Research Directions in Computer Engineering

Herbert Freeman,

Rensselaer Polytechnic Institute

A National Science Foundation workshop held in Washington, D.C., November 15-16, 1981, brought together a group of leading engineers in computer technology (see box at right). Participants represented a cross section of industry and academia and came from organizations that are well distributed geographically throughout the United States.

To define the research directions for computer engineering, the group had to cope first with such issues as what computer engineering really encompassed, where it fit in modern industrial society, and what its goals should be. While participants did not believe that a clearly defined set of recommended research directions would emerge from the deliberations, they hoped that results would further understanding and progress in computer engineering and would be of benefit to research planners in industrial, academic, and governmental communities.

The National Science Foundation, a major funding source for university research in computer technology, as well as several of the research-sponsoring agencies of the Department of Defense, sent observers to the workshop's closing session.

What is computer engineering?
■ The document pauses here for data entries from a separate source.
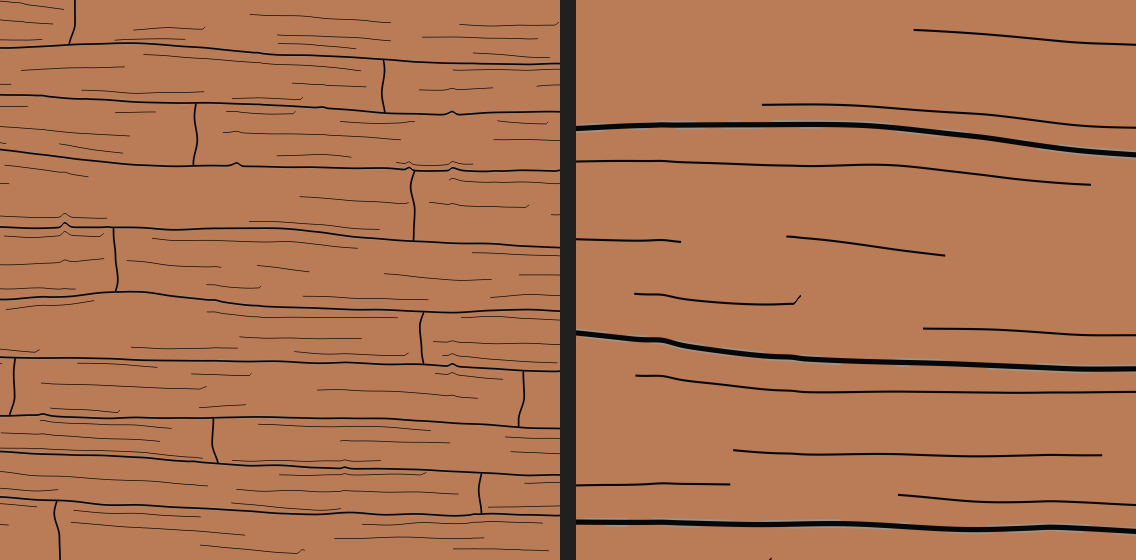
Left: the whole. Right: its middle third, enlarged.
A WebGL 1 fragment shader for this texture:

```glsl
precision highp float;
// Hand-inked wooden planks: ten uneven rows with staggered joints and fine grain strokes.

uniform vec2 u_resolution;

#define ROWS 10
#define LANES 3
#define BOARD_LENGTH 0.91
#define SEAM_WIDTH 0.0031
#define GRAIN_WIDTH 0.00125
#define SEAM_TILT 0.035
#define SEAM_WOBBLE 0.022
#define GRAIN_DENSITY 0.85
#define WOOD vec3(0.728, 0.482, 0.342)
#define INK vec3(0.025, 0.028, 0.035)
#define FRINGE vec3(0.60, 0.60, 0.58)

float hash(vec2 p) {
  return fract(sin(dot(p, vec2(12.9898, 78.233))) * 43758.547);
}

// Smooth one-dimensional noise, one independent track per seed.
float noise(float x, float seed) {
  float cell = floor(x);
  float f = x - cell;
  f = f * f * (3.0 - 2.0 * f);
  return mix(hash(vec2(cell, seed)), hash(vec2(cell + 1.0, seed)), f);
}

// Pixel coverage of a line, correct even when it is thinner than a pixel.
float stroke(float dist, float width, float px) {
  vec2 edges = (vec2(0.5, -0.5) * width - abs(dist)) / px + 0.5;
  edges = clamp(edges, 0.0, 1.0);
  return edges.x - edges.y;
}

// Height of the seam above a row, measured down from the top.
float seamHeight(float row, float x) {
  float base = 0.1 * row + 0.021 - 0.034 * cos(0.72 * (row - 2.0));
  float wander = SEAM_WOBBLE * (noise(x * 4.0, row + 3.0) - 0.5);
  float tremor = 0.004 * (noise(x * 16.0, row + 31.0) - 0.5);
  float knot = 0.010 * pow(noise(x * 26.0, row + 57.0), 24.0);
  return base + SEAM_TILT * (x - 0.5) + wander + tremor - knot;
}

// Staggered position of the first joint in a row.
float jointPosition(float row) {
  float drift = 0.25 * sin(0.42 * row) + 0.08 * cos(2.0944 * (row - 2.0));
  return fract(0.168 + 0.458 * row + drift);
}

// Separate pen strokes in each lane of a board, cut off at its joints.
float grainInk(float x, float y, float row, float top, float bottom, float px) {
  float along = (x - jointPosition(row)) / BOARD_LENGTH;
  float ink = 0.0;
  for (int i = 0; i < LANES; i++) {
    float lane = float(i);
    float laneSeed = row * 7.0 + lane;
    float cells = 2.0 + floor(2.99 * hash(vec2(laneSeed, 5.0)));
    float cell = floor(along * cells);
    float f = along * cells - cell;
    vec2 id = vec2(laneSeed + 0.37, cell + 11.0);

    // Extent of the stroke within its cell
    float span = mix(0.32, 0.88, hash(id));
    float start = mix(0.04, 0.96 - span, hash(id + 2.3));
    float t = (f - start) / span;
    float fade = px * cells / (BOARD_LENGTH * span);
    float inside = smoothstep(0.0, fade, t) * smoothstep(0.0, fade, 1.0 - t);
    float present = step(hash(id + 4.1), GRAIN_DENSITY);

    // Tilt, bow, waver and an occasional hooked end
    float level = (lane + 0.5 + 0.4 * (hash(id + 6.7) - 0.5)) / float(LANES);
    float tilt = 0.016 * (hash(id + 8.9) - 0.5) * (t - 0.5);
    float bow = 0.016 * (hash(id + 10.3) - 0.5) * t * (1.0 - t);
    float waver = 0.003 * (noise(x * 17.0, laneSeed + 83.0) - 0.5);
    float hooked = step(0.8, hash(id + 12.7));
    float hook = 0.005 * hooked * smoothstep(0.95, 1.0, t);
    float height = mix(top, bottom, level) + tilt + bow + waver - hook;
    ink = max(ink, stroke(y - height, GRAIN_WIDTH, px) * inside * present);
  }
  return ink;
}

void main() {
  vec2 uv = gl_FragCoord.xy / u_resolution;
  float px = 1.0 / min(u_resolution.x, u_resolution.y);
  float x = uv.x;
  float y = 1.0 - uv.y;

  // Find the row and the nearest seam
  float row = 0.0;
  float seamDist = 1.0;
  for (int i = 1; i < ROWS; i++) {
    float offset = y - seamHeight(float(i), x);
    row += step(0.0, offset);
    seamDist = min(seamDist, abs(offset));
  }
  float top = seamHeight(row, x);
  float bottom = seamHeight(row + 1.0, x);

  // Slightly bent joints at both ends of a board
  float bend = 0.014 * (noise(y * 24.0, row + 101.0) - 0.5);
  float fromJoint = x - jointPosition(row) - bend;
  float jointDist = min(abs(fromJoint), abs(fromJoint - BOARD_LENGTH));

  // Wood, grain, broken pale fringe, then the heavy outlines
  vec3 color = mix(WOOD, INK, grainInk(x, y, row, top, bottom, px));
  float broken = smoothstep(0.4, 0.6, noise(x * 70.0, row + 131.0));
  float fringe = stroke(seamDist - 0.65 * SEAM_WIDTH, 0.0012, px);
  color = mix(color, FRINGE, 0.8 * fringe * broken);
  float outline = max(stroke(seamDist, SEAM_WIDTH, px),
                      stroke(jointDist, SEAM_WIDTH, px));
  color = mix(color, INK, outline);

  gl_FragColor = vec4(color, 1.0);
}
```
Computer technology is still remarkably young and because of the enormous pace at which it is developing, computer engineering has never been clearly defined. Modern computers date back only to the late 1940's. The computer's early development came about primarily through the pooling of efforts of two groups: applied mathematicians with a desire to use machinery to reduce the tedium of scientific computations and electrical engineers in command of a technology that permitted the construction of such machinery. The collaboration of these groups was the primary influence on computer development from the late forties to the early sixties. Throughout that period, the designers and builders of computers were predominantly electrical engineers, and the users tended to be predominantly applied mathematicians (in addition to those in the rapidly expanding business data processing community). This dichotomy in personnel was also present in the organizations that sprung up to cater to the needs of the computer professionals, with the IEEE Computer Society (under its original name, the IRE Professional Group on Electronic Computers) primarily serving the engineering segment and the Associatiron for Computing Machinery looking primarily after the applied-mathematician- user segment.

The workshop...